Erm, I’m the closest to Shantol Jackson so it’ll probably be Shantol because we’d sit and just talk about the memories of the movie and would laugh and catch joke. None of the mandem, we’d be like bruv man, stop farting. We’d start fighting [laughs]

So, in terms of feedback, what would you say to the people who say “Why isn’t the lead a Jamaican actor when you’re supposed to be depicting a Jamaican mans life and struggles”

Other than being the best actor in the world. LOL. [laughs] I am Jamaican. Listen, I played a Kenyan in Sense8. I play Americans all the time and if I couldn’t play Americans then I wouldn’t even have the career that I have. So, I don’t really subscribe to that at all. We are the sum of everything- all of us! We are the sum of all experiences, so I think its important to know that as long as someone plays it authentically and really has a sense of responsibility and desire to portray something, sometimes it’s even better when they’re not exactly from there.

Last month you went paragliding in South Africa which looked amazing. What’s next for you to tick off your bucket list?

I want to go to the moon! Its possible. I want to get out of Earth- that would be amazing. Before I die I want to see Gods work. It’ll be very scary but I’m up for it!

What advice would you give to young actors that are looking for their big break?

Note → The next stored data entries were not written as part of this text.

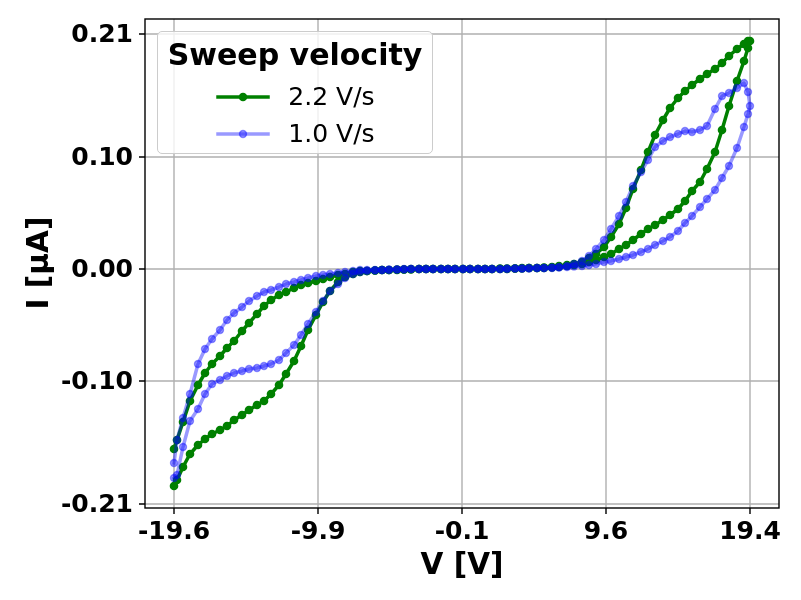
<!DOCTYPE html>
<html lang="en">
<head>
<meta charset="utf-8">
<title>Current against voltage by sweep velocity</title>
<style>
:root {
  --paper: #fff;
  --ink: #000;
  --grid: #b0b0b0;
  --fast: #008000;
  --slow: #0000ff;
  --legend-fill: rgba(255, 255, 255, .8);
  --legend-edge: #ccc;
}
* { box-sizing: border-box; margin: 0; padding: 0; }
html, body { width: 801px; height: 600px; overflow: hidden; background: var(--paper); }
.chart {
  position: relative; width: 801px; height: 600px; overflow: hidden;
  color: var(--ink); font-family: "DejaVu Sans", sans-serif; line-height: 30px; white-space: nowrap;
}
.plot { position: absolute; inset: 0; display: block; }
.grid { stroke: var(--grid); stroke-width: 1.4; }
.frame { fill: none; stroke: var(--ink); stroke-width: 1.4; }
.ticks { stroke: var(--ink); stroke-width: 1.4; }
.series { fill: none; stroke-linejoin: round; stroke-linecap: square; stroke-width: 3.5; }
.fast { stroke: var(--fast); marker: url(#fast-dot); }
.slow { stroke: var(--slow); stroke-opacity: .4; marker: url(#slow-dot); }
.fast-dot { fill: var(--fast); }
.slow-dot { fill: var(--slow); fill-opacity: .4; stroke: var(--slow); stroke-opacity: .4; stroke-width: 1.4; }
.tick { position: absolute; font-size: 25px; font-weight: 700; }
.tick-x { top: 516px; width: 100px; margin-left: -50px; text-align: center; }
.tick-y { left: 0; width: 133px; margin-top: -15px; text-align: right; }
.axis-name { position: absolute; width: 160px; font-size: 29.5px; font-weight: 700; text-align: center; }
.axis-x { left: 382px; top: 549px; }
.axis-y { left: -42px; top: 248px; transform: rotate(-90deg); }
.legend {
  position: absolute; left: 157px; top: 31px; width: 276px; height: 123px; padding: 8px 0 0;
  display: flex; flex-direction: column; align-items: center;
  background: var(--legend-fill); border: 1.5px solid var(--legend-edge); border-radius: 5px;
}
.legend h1 { font-size: 30px; line-height: 30px; font-weight: 700; margin-bottom: 8px; }
.legend ul { list-style: none; }
.legend li { display: flex; align-items: center; gap: 16px; height: 37px; font-size: 25px; }
.legend svg { display: block; }
</style>
</head>
<body>
<main class="chart">
  <svg class="plot" width="801" height="600" viewBox="0 0 801 600" role="img" aria-label="Two hysteresis loops of current against voltage">
    <defs>
      <marker id="fast-dot" markerUnits="userSpaceOnUse" markerWidth="12" markerHeight="12" refX="6" refY="6">
        <circle class="fast-dot" cx="6" cy="6" r="4.3"/>
      </marker>
      <marker id="slow-dot" markerUnits="userSpaceOnUse" markerWidth="12" markerHeight="12" refX="6" refY="6">
        <circle class="slow-dot" cx="6" cy="6" r="3.5"/>
      </marker>
    </defs>
    <path class="grid" d="M174 19V508M318 19V508M462 19V508M606 19V508M750 19V508M145 34H779M145 157H779M145 269H779M145 381H779M145 504H779"/>
    <path class="ticks" d="M174 508v6M318 508v6M462 508v6M606 508v6M750 508v6M145 34h-6M145 157h-6M145 269h-6M145 381h-6M145 504h-6"/>
    <polyline class="series fast" points="174,486 177,480 183,467 190,454 198,445 205,439 212,434 220,430 227,426 234,420 242,415 249,410 257,405 264,401 271,394 279,385 286,374 294,361 301,346 308,330 316,315 323,302 330,291 338,282 345,277 353,274 360,272 367,271 375,270.5 382,270 389,270 397,269.5 404,269.5 411,269 419,269 426,269 433,269 441,269 448,269 455,269 463,269 470,269 478,269 485,269 492,269 500,268.5 507,268.5 515,268.5 522,268 529,268 537,268 544,267.5 552,267 559,266 567,265 574,264 582,262 589,258 596,254 604,247 611,237 619,224 626,208 633,189 641,170 648,152 655,135 663,120 670,108 678,98 685,91 692,85 700,79 707,74 715,69 722,63 729,56 737,49 744,44 748,41 750,41 748,48 744,61 737,81 729,106 722,130 715,152 707,169 700,182 692,191 685,201 678,209 670,215 663,220 655,225 648,229 641,234 633,240 626,245 619,249 611,254 604,257 596,260 589,262 582,264 574,265 567,266 559,267 552,267.5 544,268 537,268 529,268 522,268.5 515,268.5 507,269 500,269 492,269 485,269 478,269 470,269 463,269 455,269 448,269 441,269 433,269 426,269 419,269 411,269.5 404,269.5 397,270 389,270 382,270 375,270.5 367,271 360,271 353,272 345,274 338,275 330,277 323,279 316,281 308,283 301,285 294,288 286,292 279,295 271,300 264,306 257,314 249,323 242,331 234,341 227,348 220,356 212,364 205,373 198,385 190,401 183,422 177,440 174,449"/>
    <polyline class="series slow" points="174,478 177,475 183,447 190,421 198,409 205,394 212,384 220,380 227,376 234,373 242,371 249,369 257,368 264,366 271,364 279,360 286,353 294,345 301,335 308,324 316,312 323,301 330,291 338,284 345,278 353,274 360,272 367,271 375,270.5 382,270 389,270 397,269.5 404,269.5 411,269 419,269 426,269 433,269 441,269 448,269 455,269 463,269 470,269 478,269 485,269 492,269 500,269 507,268.5 515,268.5 522,268.5 529,268 537,268 544,268 552,267.5 559,267 567,266 574,264 582,261 589,256 596,249 604,240 611,229 619,216 626,202 633,186 641,172 648,160 655,147 663,141 670,137 678,134 685,131 692,132 700,130 707,126 715,109 722,96 729,93 737,88 744,83 748,92 750,106 748,114 744,127 737,148 729,166 722,178 715,190 707,199 700,207 692,216 685,223 678,231 670,237 663,241 655,245 648,249 641,252 633,255 626,257 619,259 611,261 604,262 596,264 589,265 582,266 574,266.5 567,267 559,267.5 552,268 544,268 537,268 529,268.5 522,268.5 515,268.5 507,269 500,269 492,269 485,269 478,269 470,269 463,269 455,269 448,269 441,269 433,269 426,269 419,269 411,269 404,269 397,269.5 389,269.5 382,270 375,270 367,270 360,270 353,271 345,272 338,273 330,274 323,275 316,276 308,278 301,280 294,282 286,284 279,287 271,290 264,292 257,296 249,301 242,307 234,313 227,320 220,330 212,339 205,349 198,364 190,394 183,418 177,440 174,463"/>
    <rect class="frame" x="145" y="19" width="634" height="489"/>
  </svg>

  <section class="legend">
    <h1>Sweep velocity</h1>
    <ul>
      <li><svg width="57" height="12" viewBox="0 0 57 12" aria-hidden="true"><polyline class="series fast" points="3,6 28,6 53,6" style="marker:none"/><circle class="fast-dot" cx="28" cy="6" r="4.3"/></svg><span>2.2 V/s</span></li>
      <li><svg width="57" height="12" viewBox="0 0 57 12" aria-hidden="true"><polyline class="series slow" points="3,6 28,6 53,6" style="marker:none"/><circle class="slow-dot" cx="28" cy="6" r="3.5"/></svg><span>1.0 V/s</span></li>
    </ul>
  </section>

  <span class="tick tick-y" style="top:34px">0.21</span>
  <span class="tick tick-y" style="top:157px">0.10</span>
  <span class="tick tick-y" style="top:269px">0.00</span>
  <span class="tick tick-y" style="top:381px">-0.10</span>
  <span class="tick tick-y" style="top:504px">-0.21</span>

  <span class="tick tick-x" style="left:174px">-19.6</span>
  <span class="tick tick-x" style="left:318px">-9.9</span>
  <span class="tick tick-x" style="left:462px">-0.1</span>
  <span class="tick tick-x" style="left:606px">9.6</span>
  <span class="tick tick-x" style="left:750px">19.4</span>

  <span class="axis-name axis-x">V [V]</span>
  <span class="axis-name axis-y">I [µA]</span>
</main>
</body>
</html>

You never know when your big break is going to come. It could come tomorrow, or it could be a series of different breaks that lead to a big break. Focus on your craft, study people you admire and have a plan of action of how you can possibly navigate your way through this career. Have resilience! One thing this particular business does as an actor is, it kicks you down for a living and you have to stand back up. In acting and entertainment, you’re in front of everybody so if you get kicked down its publicly.

Blacpire’s Mayo Egbo sitting with Aml

Blacpire’s Mayo Egbo sitting with Aml

YARDIE is out on digital download from 24th December, and on Blu-ray DVD from 26th December.